# Source records
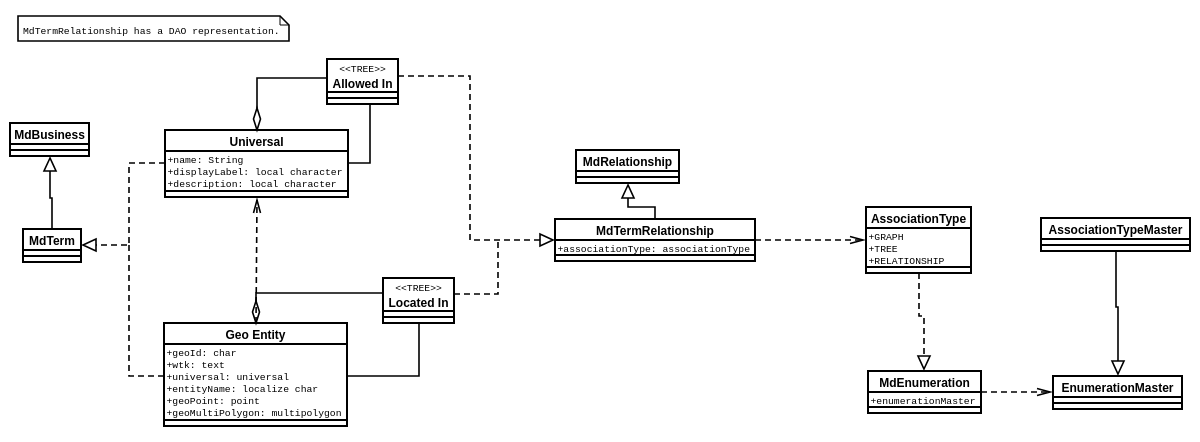
<!DOCTYPE html>
<html lang="en">
<head>
<meta charset="utf-8">
<title>Term relationship class diagram</title>
<style>
:root { --ink: #000; --paper: #fff; --line: 2px; }
* { box-sizing: border-box; margin: 0; padding: 0; }
html, body { width: 1200px; height: 442px; overflow: hidden; background: var(--paper); }
.diagram { position: relative; width: 1200px; height: 442px; color: var(--ink); }
.connectors { position: absolute; left: 0; top: 0; display: block; }
.connectors path, .connectors polygon, .connectors polyline { stroke: var(--ink); stroke-width: 1.6; }
.solid, .dashed, .open { fill: none; }
.dashed { stroke-dasharray: 6 4; }
.closed { fill: var(--paper); }
.note, .stereotype, .attributes { font: 9.73px/12px "Liberation Mono", monospace; white-space: nowrap; }
.note { position: absolute; left: 23px; top: 26px; }
.class { position: absolute; display: flex; flex-direction: column; border: var(--line) solid var(--ink); background: var(--paper); }
.class header { flex: none; height: 21px; padding-top: 3px; border-bottom: var(--line) solid var(--ink); text-align: center; }
.class h2 { font: bold 12px/16px "Liberation Sans", Arial, sans-serif; white-space: nowrap; }
.class.tree header { height: 33px; padding-top: 2.5px; }
.tree .stereotype, .tree h2 { line-height: 14px; }
.attributes { flex: 1; min-height: 0; padding: 2.5px 0 0 1.5px; list-style: none; }
.empty { padding: 0; }
.operations { flex: none; height: 6px; border-top: var(--line) solid var(--ink); }
#allowed-in { left: 326px; top: 58px; width: 73px; height: 47px; }
#located-in { left: 382px; top: 277px; width: 73px; height: 47px; }
#md-business { left: 9px; top: 122px; width: 81px; height: 35px; }
#md-term { left: 22px; top: 228px; width: 60px; height: 35px; }
#universal { left: 164px; top: 129px; width: 185px; height: 69px; }
#geo-entity { left: 163px; top: 322px; width: 185px; height: 105px; }
#md-relationship { left: 575px; top: 149px; width: 105px; height: 35px; }
#md-term-relationship { left: 554px; top: 218px; width: 202px; height: 44px; }
#association-type { left: 865px; top: 206px; width: 107px; height: 68px; }
#association-type-master { left: 1040px; top: 217px; width: 151px; height: 35px; }
#md-enumeration { left: 867px; top: 370px; width: 115px; height: 44px; }
#enumeration-master { left: 1052px; top: 375px; width: 131px; height: 35px; }
</style>
</head>
<body>
<main class="diagram">

<section class="class tree" id="allowed-in">
  <header><p class="stereotype">&lt;&lt;TREE&gt;&gt;</p><h2>Allowed In</h2></header>
  <div class="attributes empty"></div><div class="operations"></div>
</section>

<section class="class tree" id="located-in">
  <header><p class="stereotype">&lt;&lt;TREE&gt;&gt;</p><h2>Located In</h2></header>
  <div class="attributes empty"></div><div class="operations"></div>
</section>

<section class="class" id="md-business">
  <header><h2>MdBusiness</h2></header>
  <div class="attributes empty"></div><div class="operations"></div>
</section>

<section class="class" id="md-term">
  <header><h2>MdTerm</h2></header>
  <div class="attributes empty"></div><div class="operations"></div>
</section>

<section class="class" id="universal">
  <header><h2>Universal</h2></header>
  <ul class="attributes">
    <li>+name: String</li>
    <li>+displayLabel: local character</li>
    <li>+description: local character</li>
  </ul>
  <div class="operations"></div>
</section>

<section class="class" id="geo-entity">
  <header><h2>Geo Entity</h2></header>
  <ul class="attributes">
    <li>+geoId: char</li>
    <li>+wtk: text</li>
    <li>+universal: universal</li>
    <li>+entityName: localize char</li>
    <li>+geoPoint: point</li>
    <li>+geoMultiPolygon: multipolygon</li>
  </ul>
  <div class="operations"></div>
</section>

<section class="class" id="md-relationship">
  <header><h2>MdRelationship</h2></header>
  <div class="attributes empty"></div><div class="operations"></div>
</section>

<section class="class" id="md-term-relationship">
  <header><h2>MdTermRelationship</h2></header>
  <ul class="attributes"><li>+associationType: associationType</li></ul>
  <div class="operations"></div>
</section>

<section class="class" id="association-type">
  <header><h2>AssociationType</h2></header>
  <ul class="attributes">
    <li>+GRAPH</li>
    <li>+TREE</li>
    <li>+RELATIONSHIP</li>
  </ul>
  <div class="operations"></div>
</section>

<section class="class" id="association-type-master">
  <header><h2>AssociationTypeMaster</h2></header>
  <div class="attributes empty"></div><div class="operations"></div>
</section>

<section class="class" id="md-enumeration">
  <header><h2>MdEnumeration</h2></header>
  <ul class="attributes"><li>+enumerationMaster</li></ul>
  <div class="operations"></div>
</section>

<section class="class" id="enumeration-master">
  <header><h2>EnumerationMaster</h2></header>
  <div class="attributes empty"></div><div class="operations"></div>
</section>

<svg class="connectors" width="1200" height="442" viewBox="0 0 1200 442" aria-hidden="true">
  <defs>
    <polygon id="inherit" class="closed" points="0,0 -6,13 6,13"/>
    <polygon id="aggregate" class="closed" points="0,0 -3.5,11 0,22 3.5,11"/>
    <polyline id="depend" class="open" points="-3.5,13 0,0 3.5,13"/>
  </defs>

  <g id="note-frame">
    <polygon class="open" points="18,16 280,16 289,25 289,41 18,41"/>
    <polyline class="open" points="280,16 280,25 289,25" style="stroke-width:1"/>
  </g>

  <g id="aggregations">
    <path class="solid" d="M326 78H257V108"/>
    <path class="solid" d="M370 104V163H348"/>
    <path class="solid" d="M383 293H256V301"/>
    <path class="solid" d="M419 323V376H347"/>
    <use href="#aggregate" x="257" y="108"/>
    <use href="#aggregate" x="256" y="301"/>
  </g>

  <g id="generalizations">
    <path class="solid" d="M52 229V198H50V171"/>
    <path class="solid" d="M655 219V207H628V198"/>
    <path class="solid" d="M1116 251V307H1118V361"/>
    <use href="#inherit" x="50" y="158"/>
    <use href="#inherit" x="628" y="185"/>
    <use href="#inherit" transform="translate(1118 374) rotate(180)"/>
  </g>

  <g id="realizations">
    <path class="dashed" d="M165 163H129V245H96"/>
    <path class="dashed" d="M164 376H129V245"/>
    <path class="dashed" d="M398 76H470V240H540"/>
    <path class="dashed" d="M454 294H498V240"/>
    <path class="dashed" d="M919 273V316H924V356"/>
    <use href="#inherit" transform="translate(83 245) rotate(-90)"/>
    <use href="#inherit" transform="translate(553 240) rotate(90)"/>
    <use href="#inherit" transform="translate(924 369) rotate(180)"/>
  </g>

  <g id="dependencies">
    <path class="dashed" d="M256 323L257 200"/>
    <path class="dashed" d="M755 240H863"/>
    <path class="dashed" d="M981 392H1050"/>
    <use href="#depend" x="257" y="200"/>
    <use href="#depend" transform="translate(863 240) rotate(90)"/>
    <use href="#depend" transform="translate(1050 392) rotate(90)"/>
  </g>
</svg>

<p class="note">MdTermRelationship has a DAO representation.</p>
</main>
</body>
</html>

# Assignment
Going through the data above, return each line with the word "note".

# Answer to this task
.note, .stereotype, .attributes { font: 9.73px/12px "Liberation Mono", monospace; white-space: nowrap; }
.note { position: absolute; left: 23px; top: 26px; }
  <g id="note-frame">
<p class="note">MdTermRelationship has a DAO representation.</p>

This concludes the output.